[Plain-text document sources]
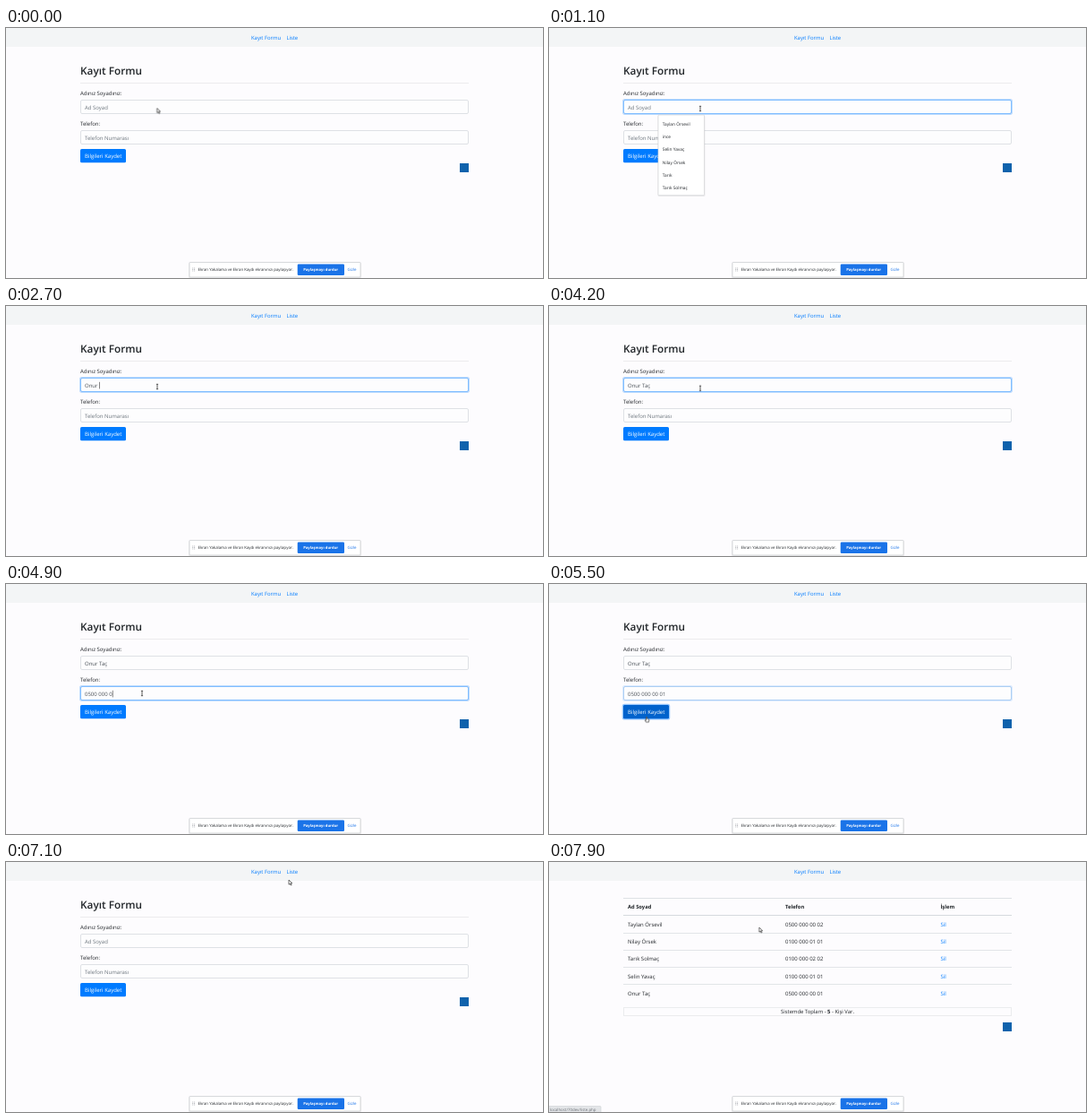
An HTML page that plays this animation: 600 px wide and 279 px high, repeating every 8 s.

```html
<!DOCTYPE html>
<html lang="tr">
<head>
<meta charset="utf-8">
<title>Kayıt Formu</title>
<style>
  html, body { margin: 0; width: 100%; height: 100%; overflow: hidden; background: #fdfcfe; }
  svg { display: block; }
  text {
    font-family: 'Open Sans', 'Noto Sans', sans-serif;
    white-space: pre;
    text-rendering: geometricPrecision;
  }
</style>
</head>
<body>
<svg id="stage" width="600" height="279" viewBox="0 0 600 279"></svg>
<script>
const LOOP = 8000;
const INK = '#212529', LINK = '#007bff', LINE = '#dee1e5', MUTED = '#6c757d', FIELD = '#495057';
const NAME = 'Onur Taç', PHONE = '0500 000 00 01';
const PEOPLE = [
  ['Taylan Örsevil', '0500 000 00 02'],
  ['Nilay Örsek', '0100 000 01 01'],
  ['Tarık Solmaç', '0100 000 02 02'],
  ['Selin Yavaç', '0100 000 01 01'],
  [NAME, PHONE]
];
// Key moments in ms
const FOCUS = 330, MENU = 620, TYPE = 1650, PHONE_FOCUS = 4450, PHONE_TYPE = 4600,
      CLICK = 5430, RELOAD = 5680, LIST = 7450;

const stage = document.getElementById('stage');

function add(parent, tag, attrs = {}) {
  const el = document.createElementNS('http://www.w3.org/2000/svg', tag);
  for (const k in attrs) el.setAttribute(k, attrs[k]);
  return parent.appendChild(el);
}
const group = parent => add(parent, 'g');
const rect = (parent, x, y, width, height, fill, more) =>
  add(parent, 'rect', { x, y, width, height, fill, ...more });
const path = (parent, d, more) => add(parent, 'path', { d, ...more });
function text(parent, x, y, str, more) {
  const el = add(parent, 'text', { x, y, 'font-size': 6, fill: INK, ...more });
  el.textContent = str;
  return el;
}

// Flips visibility at each time; `on` is the state at the loop start.
function toggle(el, on, times, fade = 0) {
  let v = on ? 1 : 0;
  const steps = [{ offset: 0, opacity: v }];
  for (const t of times) {
    steps.push({ offset: t / LOOP, opacity: v });
    v = 1 - v;
    steps.push({ offset: Math.min(1, (t + fade) / LOOP), opacity: v });
  }
  steps.push({ offset: 1, opacity: v });
  el.animate(steps, { duration: LOOP, iterations: Infinity });
  return el;
}

function nav() {
  rect(stage, 0, 0, 600, 21, '#f3f5f6');
  text(stage, 274, 13, 'Kayıt Formu', { fill: LINK, 'font-size': 5.9 });
  text(stage, 313.4, 13, 'Liste', { fill: LINK, 'font-size': 5.9 });
  const hover = toggle(group(stage), false, [7170, 7530]);
  text(hover, 313.4, 13, 'Liste', { fill: '#0056b3', 'font-size': 5.9, 'text-decoration': 'underline' });
}

function badge(parent, y) {
  rect(parent, 507, y, 10, 10, '#0f62ac');
}

function input(parent, y, label, hint, hintOff, focusOn, focusOff) {
  text(parent, 83, y - 5.5, label);
  const box = { x: 83.5, y: y + 0.5, rx: 1.5 };
  rect(parent, box.x, box.y, 433, 15, '#fdfdfe', { rx: 1.5, stroke: LINE });
  const ring = toggle(group(parent), false, [focusOn, focusOff], 150);
  rect(ring, 82.7, y - 0.3, 434.6, 16.6, 'none', { rx: 2, stroke: '#007bff', 'stroke-opacity': 0.25, 'stroke-width': 1.4 });
  rect(ring, box.x, box.y, 433, 15, 'none', { rx: 1.5, stroke: '#80bdff' });
  toggle(text(parent, 88, y + 10.8, hint, { fill: MUTED }), true, [hintOff, RELOAD]);
}

// One typed state with a caret that blinks until the next state.
function typed(parent, y, str, from, to, caretEnd) {
  const el = text(parent, 88, y, str.replace(/ /g, '\u00a0'), { fill: FIELD });
  toggle(el, false, [from, to]);
  const x = 88.3 + (str ? el.getComputedTextLength() : 0);
  const blinks = [];
  for (let t = from; t < caretEnd; t += 1000) blinks.push(t, Math.min(t + 500, caretEnd));
  toggle(rect(parent, x, y - 6, 0.6, 7.6, '#333'), false, blinks);
}

function typing(parent, y, states, caretEnd) {
  states.forEach(([t, str], i) => {
    const next = states[i + 1];
    typed(parent, y, str, t, next ? next[0] : RELOAD, next ? next[0] : caretEnd);
  });
}

function form() {
  const g = toggle(group(stage), true, [LIST]);
  text(g, 83, 52.3, 'Kayıt Formu', { 'font-size': 11.8, 'font-weight': 600 });
  rect(g, 83, 61, 434, 1, '#ececee');
  input(g, 80, 'Adınız Soyadınız:', 'Ad Soyad', TYPE, FOCUS, PHONE_FOCUS);
  input(g, 114, 'Telefon:', 'Telefon Numarası', PHONE_TYPE, PHONE_FOCUS, CLICK);

  const strokes = [FOCUS, TYPE, 1860, 2060, 2260, 2550, 3060, 3260, 3450];
  typing(g, 90.8, strokes.map((t, i) => [t, NAME.slice(0, i)]), PHONE_FOCUS);
  const dials = [[PHONE_FOCUS, '']];
  for (let i = 1, t = PHONE_TYPE; i <= PHONE.length; i++) {
    if (PHONE[i - 1] === ' ') continue;
    dials.push([t, PHONE.slice(0, i)]);
    t += 42;
  }
  typing(g, 124.8, dials, CLICK);

  rect(g, 83, 135, 51, 15.3, LINK, { rx: 1.6 });
  const hover = toggle(group(g), false, [5260, 6370], 100);
  rect(hover, 83, 135, 51, 15.3, '#0062cc', { rx: 1.6 });
  const ring = toggle(group(g), false, [CLICK, RELOAD]);
  rect(ring, 82.4, 134.4, 52.2, 16.5, 'none', { rx: 2, stroke: '#007bff', 'stroke-opacity': 0.4, 'stroke-width': 1.3 });
  text(g, 88, 145.2, 'Bilgileri Kaydet', { fill: '#fff' });
  badge(g, 151);

  const menu = toggle(group(g), false, [MENU, TYPE]);
  rect(menu, 121.5, 97.5, 53, 90.5, '#000', { rx: 1.5, opacity: 0.07 });
  rect(menu, 122, 97, 51.5, 89.7, '#fff', { rx: 1, stroke: '#d2d3d6', 'stroke-width': 0.7 });
  const items = [PEOPLE[0][0], 'ince', PEOPLE[3][0], PEOPLE[1][0], 'Tarık', PEOPLE[2][0]];
  items.forEach((s, i) => text(menu, 126.8, 109.2 + i * 14.1, s, { 'font-size': 4.8 }));
}

function list() {
  const g = toggle(group(stage), false, [LIST]);
  const cols = [88, 264, 437.4];
  rect(g, 83, 40, 434, 1, LINE);
  ['Ad Soyad', 'Telefon', 'İşlem'].forEach((s, i) =>
    text(g, cols[i], 52.2, s, { 'font-weight': 700, 'font-size': 5.8 }));
  rect(g, 83, 59, 434, 1, '#d6dade');
  PEOPLE.forEach(([name, phone], i) => {
    const y = 72.1 + i * 19.15;
    text(g, cols[0], y, name);
    text(g, cols[1], y, phone);
    text(g, cols[2], y, 'Sil', { fill: LINK });
    if (i) rect(g, 83, Math.round(59.6 + i * 19.15), 434, 1, '#e2e5e8');
  });
  rect(g, 83.5, 162.5, 433, 9, 'none', { stroke: '#ebecee' });
  const total = text(g, 300, 169.3, 'Sistemde Toplam - ', { 'text-anchor': 'middle', 'font-size': 5.9 });
  add(total, 'tspan', { 'font-weight': 700 }).textContent = '5';
  add(total, 'tspan').textContent = ' - Kişi Var.';
  badge(g, 179);
}

function shareBar() {
  rect(stage, 204, 261, 193, 19, '#000', { rx: 2, opacity: 0.07 });
  rect(stage, 205, 261.5, 191, 16.5, '#fff', { rx: 1, stroke: '#d0d2d5', 'stroke-width': 0.8 });
  path(stage, 'M208.7 267.5v4M210.6 267.5v4', { stroke: '#a5a8ac', 'stroke-width': 0.8, 'stroke-dasharray': '1 .5' });
  text(stage, 214.5, 271.2, 'Ekran Yakalama ve Ekran Kaydı ekranınızı paylaşıyor.', { 'font-size': 4.38 });
  rect(stage, 325.7, 263.5, 52.3, 12.5, '#1a73e8', { rx: 1.3 });
  text(stage, 351.7, 271.2, 'Paylaşmayı durdur', { 'font-size': 4.15, 'font-weight': 700, fill: '#fff', 'text-anchor': 'middle' });
  text(stage, 381.6, 271.2, 'Gizle', { 'font-size': 4.4, fill: '#1a73e8' });
}

function statusBar() {
  const g = toggle(group(stage), false, [7220]);
  rect(g, -1, 272.5, 59, 8, '#e3e5e8', { rx: 1, stroke: '#cdd0d4', 'stroke-width': 0.6 });
  text(g, 1, 278, 'localhost/70dev/liste.php', { 'font-size': 4.4, fill: '#6b6f75' });
}

function pointer() {
  const g = group(stage);
  const moves = [
    [0, 168.7, 89.5], [200, 169, 90], [3900, 169, 90], [4150, 169, 91.5], [4250, 169, 92],
    [4430, 152, 122], [5040, 152, 122], [5350, 109, 148.5], [6300, 109, 148.5],
    [6700, 215, 80], [7050, 316, 20], [7110, 316, 20], [7220, 319, 11], [7460, 319, 11],
    [7860, 234.8, 73], [LOOP, 234.8, 73]
  ];
  g.animate(moves.map(([t, x, y]) => ({
    offset: t / LOOP, transform: `translate(${x}px, ${y}px)`, easing: 'ease-in-out'
  })), { duration: LOOP, iterations: Infinity });

  const arrow = 'M0 0V5.2L1.3 4.1L2.2 6L3.1 5.6L2.2 3.7H3.8Z';
  const hand = 'M-.5 0Q.1 -.6 .6 0V2L2.5 2.4Q3 2.6 2.9 3.4L2.4 5.6H-.6L-2 3.6Q-1.7 2.9 -.5 3.7Z';
  const beam = 'M-1.1 -2.7H1.1M0 -2.7V2.7M-1.1 2.7H1.1';
  const solid = { fill: '#fff', stroke: '#333', 'stroke-width': 0.7 };
  toggle(path(g, arrow, solid), true, [250, 6370, 7180, 7530]);
  toggle(path(g, beam, { fill: 'none', stroke: '#333', 'stroke-width': 0.8 }), false, [250, 5260]);
  toggle(path(g, hand, solid), false, [5260, 6370, 7180, 7530]);
}

nav();
form();
list();
shareBar();
statusBar();
pointer();
</script>
</body>
</html>
```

§ WHAT TO PRODUCE
Within the entries above, find each line where "strokes" appears; copy every one.

§ PROBLEM SOLUTION
  const strokes = [FOCUS, TYPE, 1860, 2060, 2260, 2550, 3060, 3260, 3450];
  typing(g, 90.8, strokes.map((t, i) => [t, NAME.slice(0, i)]), PHONE_FOCUS);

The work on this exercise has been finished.